YOUR GOAL =
For each line below with the word "GLITCHES", write out a copy.

DATA TO PROCESS =

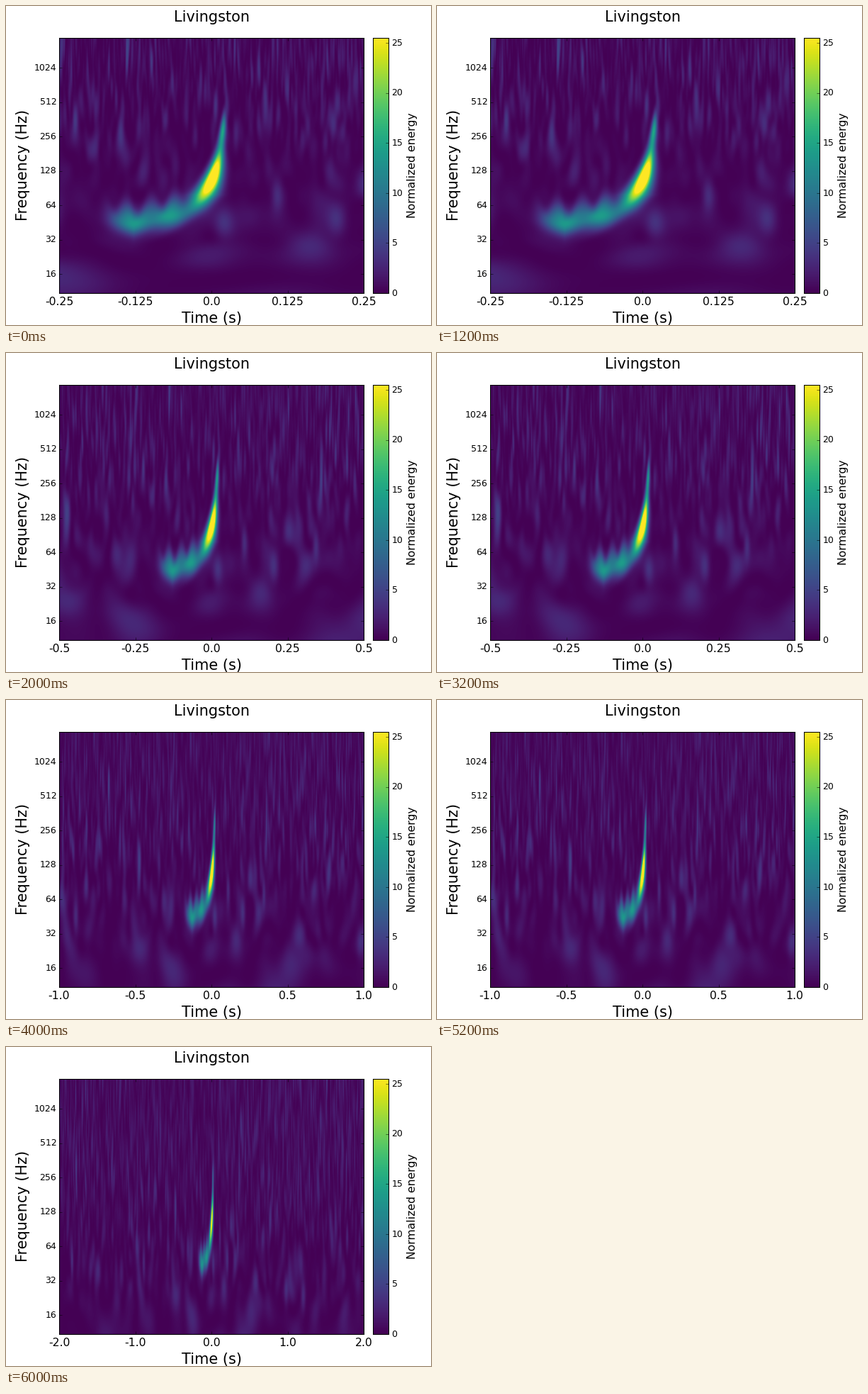
Animation, 600 px wide and 450 px high, one loop 8 s. Source, as a matplotlib script:

```python
import numpy as np
import matplotlib.pyplot as plt
from matplotlib.animation import FuncAnimation

W, H, DPI = 600, 450, 100
LEFT, RIGHT, TOP, BOTTOM = 75, 505.1, 45, 405
BAR_LEFT, BAR_RIGHT = 518, 540
CENTER = (LEFT + RIGHT) / 2
OCTAVE = 48.5          # pixels per octave
ENERGY_MAX = 25.5
COLS, ROWS = 430, 360
ZOOMS = 4
DT = 0.5 / COLS        # seconds per column in the closest view

plt.rcParams["font.family"] = "DejaVu Sans"


def freq_to_y(freq):
    return 87 + (10 - np.log2(freq)) * OCTAVE


def bell(x, sigma):
    return np.exp(-0.5 * (x / sigma) ** 2)


def rise(x, softness):
    return 0.5 + 0.5 * np.tanh(x / (2 * softness))


# The whole record: four seconds, in closest-view pixels around t = 0
half = COLS * 2 ** (ZOOMS - 1) // 2
x = np.arange(2 * half) + 0.5 - half
y = np.arange(ROWS)[:, None] + TOP + 0.5
freq = 2 ** (10 - (y - 87) / OCTAVE)


def tile_width(f):
    """Time spread of the noise, which grows towards low frequencies."""
    return 0.8 + 800 / f


def make_noise():
    rng = np.random.default_rng(14)
    size = (ROWS, 2 * half)
    field = rng.standard_normal(size) + 1j * rng.standard_normal(size)
    field = bell(y - y.T, 19) @ field
    omega = 2 * np.pi * np.fft.fftfreq(2 * half)
    field = np.fft.ifft(np.fft.fft(field, axis=1) * bell(omega * tile_width(freq), 1), axis=1)
    energy = np.abs(field) ** 2
    energy /= energy.mean(axis=1, keepdims=True)
    level = 0.65 + 0.3 * rise(np.log2(freq / 160), 0.4)
    return 6 * np.tanh(energy * level / 6)


def make_chirp():
    """Merger: time left falls as a power of frequency, with a short bright tail."""
    place = 20.4 - 22 * (100 / freq) ** 1.4
    width = np.minimum(12, 8 * (114 / freq) ** 1.1)
    energy = 33 * bell(y - 242, 29) + 12 * bell(y - 176, 15)
    return energy * bell(x - place, width)


def make_inspiral():
    """Low band before the merger, with regular fingers on its upper edge."""
    ridge = 308 - 0.25 * np.abs(x + 110)
    above = 14 + 4 * np.cos(2 * np.pi * (x + 120) / 34)
    beads = 1 + 0.12 * np.cos(2 * np.pi * (x + 110) / 50)
    energy = 12 * beads * rise(x + 140, 7) * rise(-42 - x, 6)
    return energy * bell(y - ridge, np.where(y < ridge, above, 11))


# time (s) and frequency (Hz) of the clearest stray blobs
GLITCHES = [(0.02, 46), (0.107, 80), (0.205, 47), (0.342, 75),
            (-0.89, 45), (-1.83, 48), (0.975, 27), (1.2, 24)]


def make_record():
    record = make_noise() + make_chirp() + make_inspiral()
    for t, f in GLITCHES:
        record += 3 * bell(y - freq_to_y(f), 15) * bell(x - t / DT, tile_width(f) / 2)
    return record


def make_view(record, zoom):
    step = 2 ** zoom
    view = record[:, half - COLS // 2 * step + step // 2:][:, ::step][:, :COLS]
    if zoom:
        edge = np.pad(view, ((0, 0), (1, 1)), mode="edge")
        view = 0.15 * edge[:, :-2] + 0.7 * view + 0.15 * edge[:, 2:]
    return view


fig = plt.figure(figsize=(W / DPI, H / DPI), dpi=DPI, facecolor="white")


def pixel_axes(left, right):
    ax = fig.add_axes([left / W, 1 - BOTTOM / H, (right - left) / W, (BOTTOM - TOP) / H])
    for spine in ax.spines.values():
        spine.set_linewidth(0.75)
    ax.tick_params(direction="in", length=3, width=0.375, labelleft=False,
                   labelbottom=False, labelright=False)
    return ax


def label(px, baseline, text, size, ha="center", rotation=0):
    return fig.text(px / W, 1 - baseline / H, text, size=size, ha=ha, va="baseline",
                    rotation=rotation, rotation_mode="anchor")


record = make_record()
views = [make_view(record, zoom) for zoom in range(ZOOMS)]

ax = pixel_axes(LEFT, RIGHT)
image = ax.imshow(views[0], cmap="viridis", vmin=0, vmax=ENERGY_MAX, aspect="auto",
                  interpolation="bilinear", extent=(LEFT, RIGHT, BOTTOM, TOP))
ax.tick_params(top=True, right=True)
tick_x = np.linspace(LEFT, RIGHT, 5)
ax.set_xticks(tick_x)
bands = [2 ** n for n in range(4, 11)]
ax.set_yticks([freq_to_y(f) for f in bands])
for f in bands:
    label(71.3, freq_to_y(f) + 3.8, str(f), 9, ha="right")
time_labels = [label(px, 421.7, "", 11.25) for px in tick_x]

bar = pixel_axes(BAR_LEFT, BAR_RIGHT)
bar.imshow(np.linspace(0, 1, 256)[:, None], cmap="viridis", aspect="auto",
           origin="lower", extent=(0, 1, 0, ENERGY_MAX))
bar.set_xticks([])
bar.yaxis.tick_right()
bar.tick_params(labelright=False)
bar.set_yticks(range(0, 26, 5))
for value in range(0, 26, 5):
    level = BOTTOM - value / ENERGY_MAX * (BOTTOM - TOP)
    label(544.5, level + 3.8, str(value), 9, ha="left")

label(CENTER, 22, "Livingston", 15)
label(CENTER, 446.5, "Time (s)", 15)
label(30.2, 224.3, "Frequency (Hz)", 15, rotation=90)
label(578, 225, "Normalized energy", 11.25, rotation=90)


def update(zoom):
    image.set_data(views[zoom])
    span = 0.25 * 2 ** zoom
    for k, text in enumerate(time_labels):
        text.set_text(str(span * (k - 2) / 2))
    return [image, *time_labels]


anim = FuncAnimation(fig, update, frames=ZOOMS, interval=2000, repeat=True, repeat_delay=0)
plt.show()
```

REPLY =
GLITCHES = [(0.02, 46), (0.107, 80), (0.205, 47), (0.342, 75),
    for t, f in GLITCHES:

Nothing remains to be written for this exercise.